In my 23-year career as a lawyer no case has had more impact on the criminal justice system than the U.S. Supreme Court’s decision in Crawford v. Washington. That case radically revamped the analysis that applies for confrontation clause issues, holding that “testimonial” statements by people who don’t testify at trial are not admissible unless the prosecution establishes both unavailability and a prior opportunity to cross-examine. More than 10 year after Crawford, courts are still struggling with the meaning of the key term “testimonial.” In one recent case the Court of Appeals had to decide whether DMV records are testimonial under the new Crawford analysis.
The case was State v. Clark, decided on July 7, 2015. In Clark, the defendant was charged with driving while license revoked. At trial the State introduced, over the defendant’s objection, several DMV records to prove that the defendant’s license was revoked and that he knew that to be the case. Specifically, the State introduced a copy of the defendant’s driving record certified by the DMV Commissioner; two orders indefinitely suspending his drivers’ license; and a document attached to the suspension orders and signed by a DMV employee and the DMV Commissioner. In the last document, the DMV employee certified that the suspension orders were mailed to the defendant on the dates as stated in the orders, and the DMV Commissioner certified that the orders were accurate copies of the records on file with DMV. The defendant was convicted and he appealed, arguing that because neither the DMV Commissioner nor the DMV employee testified at trial, introduction of those records violated his confrontation rights under Crawford.
Noting that the North Carolina appellate courts “have recognized that certain records kept by State agencies are admissible in criminal prosecutions where the record was not created in contemplation of being used in a criminal trial,” the court acknowledged that the issue before it was one of first impression. Surveying cases decided in other jurisdictions, the court noted that records created and maintained by state driving license agencies as part of their regular administration and in compliance with governing law have been held to be non-testimonial but that records created for the purpose of proving a fact in a criminal trial have been held to be testimonial. Turning to the records at issue, held:
[N]one of these records were create[d] … for the sole purpose of providing evidence against a defendant. Instead, the records were created by DMV during the routine administration of its affairs and in compliance with its statutory obligations to maintain records of drivers’ license revocations and to provide notice to motorists whose driving privileges have been revoked.
(quotation and citation omitted). Therefore, the court held, the documents were non-testimonial and not covered by the Crawford rule.
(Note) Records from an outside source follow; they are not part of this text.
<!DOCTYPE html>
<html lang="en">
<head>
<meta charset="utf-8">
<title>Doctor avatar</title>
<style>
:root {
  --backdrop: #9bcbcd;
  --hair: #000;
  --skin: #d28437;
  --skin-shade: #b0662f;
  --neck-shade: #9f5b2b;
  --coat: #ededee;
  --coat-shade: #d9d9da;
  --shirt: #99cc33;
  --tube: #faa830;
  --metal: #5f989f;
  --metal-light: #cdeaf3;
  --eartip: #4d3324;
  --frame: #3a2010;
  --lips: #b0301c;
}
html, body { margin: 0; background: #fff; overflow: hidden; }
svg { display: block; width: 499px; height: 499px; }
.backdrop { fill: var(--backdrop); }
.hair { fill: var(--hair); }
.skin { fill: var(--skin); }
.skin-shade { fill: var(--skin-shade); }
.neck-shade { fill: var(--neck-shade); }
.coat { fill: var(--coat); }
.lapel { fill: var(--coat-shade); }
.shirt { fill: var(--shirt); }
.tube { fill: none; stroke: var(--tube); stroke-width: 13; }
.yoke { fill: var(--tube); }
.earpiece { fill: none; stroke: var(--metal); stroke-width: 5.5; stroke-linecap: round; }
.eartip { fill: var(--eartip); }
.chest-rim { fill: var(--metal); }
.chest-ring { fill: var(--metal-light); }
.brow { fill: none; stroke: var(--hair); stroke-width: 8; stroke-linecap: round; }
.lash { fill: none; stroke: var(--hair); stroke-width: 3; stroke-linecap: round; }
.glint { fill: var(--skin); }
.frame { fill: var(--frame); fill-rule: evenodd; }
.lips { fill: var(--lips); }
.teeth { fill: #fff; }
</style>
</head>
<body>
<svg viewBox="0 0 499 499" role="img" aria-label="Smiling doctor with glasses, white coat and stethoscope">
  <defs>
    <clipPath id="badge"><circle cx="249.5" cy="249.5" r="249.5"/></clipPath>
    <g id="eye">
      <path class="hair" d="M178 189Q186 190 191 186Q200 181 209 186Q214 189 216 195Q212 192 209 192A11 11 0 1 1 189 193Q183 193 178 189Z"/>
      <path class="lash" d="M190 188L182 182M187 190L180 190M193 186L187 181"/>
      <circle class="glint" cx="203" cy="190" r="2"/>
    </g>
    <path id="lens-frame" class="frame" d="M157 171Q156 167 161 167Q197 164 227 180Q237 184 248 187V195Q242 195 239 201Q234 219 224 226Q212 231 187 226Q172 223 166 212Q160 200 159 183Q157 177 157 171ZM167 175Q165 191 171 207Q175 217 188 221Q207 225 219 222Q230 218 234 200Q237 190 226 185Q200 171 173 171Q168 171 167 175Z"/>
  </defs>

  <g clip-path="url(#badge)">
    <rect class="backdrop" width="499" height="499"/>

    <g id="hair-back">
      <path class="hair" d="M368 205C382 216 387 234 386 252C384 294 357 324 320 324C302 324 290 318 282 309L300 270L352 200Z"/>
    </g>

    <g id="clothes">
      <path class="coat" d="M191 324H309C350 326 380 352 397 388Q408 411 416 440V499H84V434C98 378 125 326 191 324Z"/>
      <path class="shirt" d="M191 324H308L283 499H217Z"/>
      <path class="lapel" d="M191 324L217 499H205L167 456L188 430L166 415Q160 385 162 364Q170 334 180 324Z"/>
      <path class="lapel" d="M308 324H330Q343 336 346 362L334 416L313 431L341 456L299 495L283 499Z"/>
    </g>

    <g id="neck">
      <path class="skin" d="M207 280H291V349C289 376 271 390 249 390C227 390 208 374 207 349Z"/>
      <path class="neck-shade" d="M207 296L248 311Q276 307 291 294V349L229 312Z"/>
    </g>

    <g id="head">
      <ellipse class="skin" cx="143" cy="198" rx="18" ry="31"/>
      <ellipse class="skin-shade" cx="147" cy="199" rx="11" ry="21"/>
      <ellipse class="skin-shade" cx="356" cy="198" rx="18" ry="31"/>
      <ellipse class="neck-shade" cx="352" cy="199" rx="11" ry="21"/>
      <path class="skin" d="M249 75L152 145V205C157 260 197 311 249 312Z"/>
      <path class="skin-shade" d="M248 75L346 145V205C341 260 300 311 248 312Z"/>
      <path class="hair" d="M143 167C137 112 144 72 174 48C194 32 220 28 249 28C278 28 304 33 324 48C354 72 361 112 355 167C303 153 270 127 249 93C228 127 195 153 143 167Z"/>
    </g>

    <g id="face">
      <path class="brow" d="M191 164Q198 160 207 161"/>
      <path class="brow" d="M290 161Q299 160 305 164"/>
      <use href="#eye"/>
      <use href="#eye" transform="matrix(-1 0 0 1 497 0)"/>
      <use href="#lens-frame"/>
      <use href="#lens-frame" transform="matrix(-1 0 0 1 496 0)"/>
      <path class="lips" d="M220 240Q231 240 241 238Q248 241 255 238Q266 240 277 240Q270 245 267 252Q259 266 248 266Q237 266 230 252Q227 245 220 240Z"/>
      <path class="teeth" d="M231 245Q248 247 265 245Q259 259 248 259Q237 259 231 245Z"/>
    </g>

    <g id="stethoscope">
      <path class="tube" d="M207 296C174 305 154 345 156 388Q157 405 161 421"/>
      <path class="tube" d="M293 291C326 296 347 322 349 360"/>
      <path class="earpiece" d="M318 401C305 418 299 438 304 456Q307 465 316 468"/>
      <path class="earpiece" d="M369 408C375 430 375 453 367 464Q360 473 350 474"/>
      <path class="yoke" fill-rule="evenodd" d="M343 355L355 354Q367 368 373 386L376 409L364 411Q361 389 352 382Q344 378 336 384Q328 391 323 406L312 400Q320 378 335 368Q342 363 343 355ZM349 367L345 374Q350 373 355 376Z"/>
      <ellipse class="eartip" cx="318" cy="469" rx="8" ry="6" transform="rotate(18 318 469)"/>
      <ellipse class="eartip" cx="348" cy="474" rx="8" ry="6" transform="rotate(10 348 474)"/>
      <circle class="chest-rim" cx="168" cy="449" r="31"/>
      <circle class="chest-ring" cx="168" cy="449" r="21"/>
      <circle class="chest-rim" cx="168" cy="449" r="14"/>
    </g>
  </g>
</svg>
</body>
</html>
Given the number of motor vehicle cases prosecuted in our state courts, I’m surprised that it took this long for the issue to get before the court. Folks should be careful however not to treat Clark as a blanket ruling at all DMV records are non-testimonial. I think the opinion—and U.S. Supreme Court case law—is clear that a document created for the primary purpose of establishing a past fact relevant to a criminal prosecution would be testimonial. See, e.g., Ohio v. Clark, 576 U.S. __, 135 S. Ct. 2173 (2015) (reaffirming the validity of the Davis primary purpose test). For a discussion of other business records that have been evaluated under the new Crawford test, see my judge’s benchbook chapter, A Guide to Crawford and the Confrontation Clause, here.